After his release on June 6, 1963, Shifrin spent his years of exile organizing and educating young Soviet Jews about their heritage and encouraging emigration to Israel. In 1970 he was himself allowed to emigrate to Israel, where he expected to find organized efforts already underway to gain the release of Soviet prisoners. He was dismayed to learn that such was not the case. During a visit to the U.S. he met with politicians, labor leaders, and anti-communists, futilely urging them to help form a special center to expose the Soviet concentration camp system. Determined that something must be done, he returned to Israel and established the Research Center for Prisons, Psychprisons, and Forced Labor Concentration Camps of the USSR, which he served as executive director until his death.

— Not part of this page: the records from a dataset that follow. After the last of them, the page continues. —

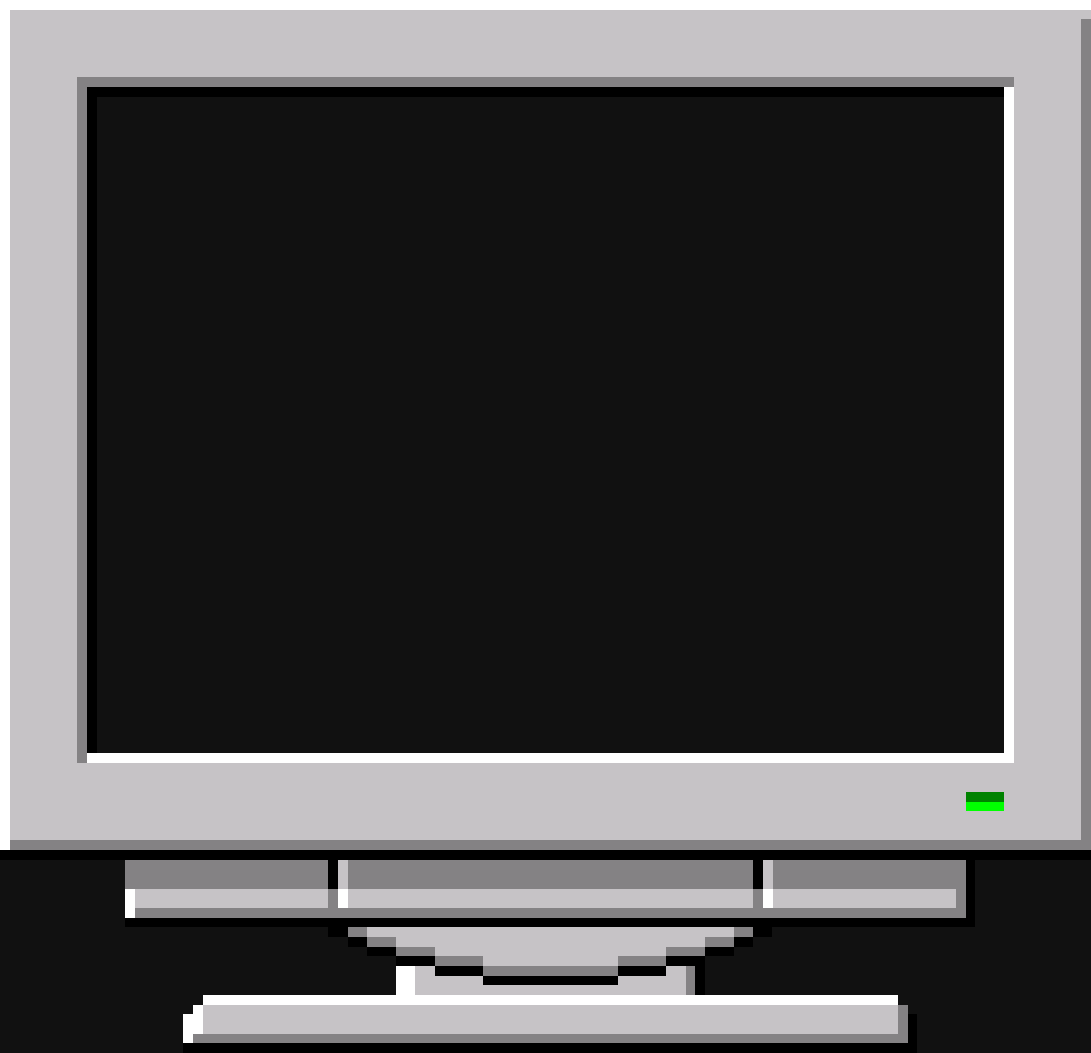
<!DOCTYPE html>
<html lang="en">
<head>
<meta charset="utf-8">
<title>Pixel monitor</title>
<style>
:root {
  --backdrop: #111111;
  --face: #c6c3c6;
  --shade: #848284;
  --highlight: #ffffff;
  --outline: #000000;
  --led-dark: #008200;
  --led-light: #00ff00;
}
html, body { margin: 0; overflow: hidden; background: var(--backdrop); }
.monitor { display: block; width: 1091px; height: 1053px; shape-rendering: crispEdges; }
.backdrop { fill: var(--backdrop); }
.face { fill: var(--face); }
.shade { fill: var(--shade); }
.highlight { fill: var(--highlight); }
.outline { fill: var(--outline); }
.led-dark { fill: var(--led-dark); }
.led-light { fill: var(--led-light); }
</style>
</head>
<body>
<svg class="monitor" viewBox="0 0 1091 1053" role="img" aria-label="Pixel art computer monitor with a dark screen">
  <defs>
    <g id="tray-divider">
      <rect class="outline" x="328" y="860" width="10" height="29"/>
      <rect class="shade" x="328" y="889" width="10" height="19"/>
      <rect class="face" x="338" y="860" width="10" height="29"/>
      <rect class="highlight" x="338" y="889" width="10" height="19"/>
    </g>
  </defs>

  <rect class="backdrop" width="1091" height="1053"/>

  <g id="case">
    <rect class="highlight" width="1091" height="850"/>
    <rect class="face" x="10" y="10" width="1081" height="840"/>
    <rect class="shade" x="1081" y="19" width="10" height="831"/>
    <rect class="shade" x="10" y="840" width="1081" height="10"/>
    <rect class="outline" y="850" width="1091" height="10"/>
  </g>

  <g id="screen">
    <rect class="shade" x="77" y="77" width="937" height="686"/>
    <rect class="highlight" x="87" y="87" width="927" height="676"/>
    <rect class="outline" x="87" y="87" width="917" height="666"/>
    <rect class="backdrop" x="97" y="97" width="907" height="656"/>
  </g>

  <g id="power-light">
    <rect class="led-dark" x="966" y="792" width="38" height="10"/>
    <rect class="led-light" x="966" y="802" width="38" height="9"/>
  </g>

  <g id="tray">
    <rect class="outline" x="125" y="860" width="850" height="67"/>
    <rect class="shade" x="125" y="860" width="841" height="58"/>
    <rect class="face" x="135" y="889" width="821" height="19"/>
    <rect class="highlight" x="125" y="889" width="10" height="29"/>
    <use href="#tray-divider"/>
    <use href="#tray-divider" x="425"/>
  </g>

  <g id="neck">
    <rect class="highlight" x="396" y="966" width="19" height="29"/>
    <rect class="face" x="415" y="966" width="271" height="29"/>
    <rect class="shade" x="686" y="966" width="9" height="29"/>
    <rect class="outline" x="695" y="966" width="10" height="29"/>
  </g>

  <g id="swivel">
    <polygon class="outline" points="328,927 772,927 772,937 753,937 753,947 734,947 734,956 705,956 705,966 666,966 666,976 618,976 618,985 483,985 483,976 435,976 435,966 396,966 396,956 367,956 367,947 348,947 348,937 328,937"/>
    <polygon class="shade" points="348,927 753,927 753,937 734,937 734,947 705,947 705,956 666,956 666,966 618,966 618,976 483,976 483,966 435,966 435,956 396,956 396,947 367,947 367,937 348,937"/>
    <polygon class="face" points="367,927 734,927 734,937 705,937 705,947 666,947 666,956 618,956 618,966 483,966 483,956 435,956 435,947 396,947 396,937 367,937"/>
  </g>

  <g id="base">
    <polygon class="outline" points="183,1043 908,1043 908,1014 917,1014 917,1053 183,1053"/>
    <polygon class="highlight" points="203,995 898,995 898,1005 203,1005 203,1034 193,1034 193,1043 183,1043 183,1014 193,1014 193,1005 203,1005"/>
    <rect class="face" x="203" y="1005" width="695" height="29"/>
    <polygon class="shade" points="193,1034 898,1034 898,1005 908,1005 908,1043 193,1043"/>
  </g>
</svg>
</body>
</html>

In February 1973, Shifrin testified before the U.S. Senate Internal Security Subcommittee about Soviet suppression of religious freedom and official persecution of Jews. A subcommittee staff summary of his testimony noted that "Shifrin feels it to be his moral duty to tell about the new waves of arrests in the Soviet Union, about starvation in concentration camps and prisons, about the mortal danger to which sick prisoners ? are exposed there."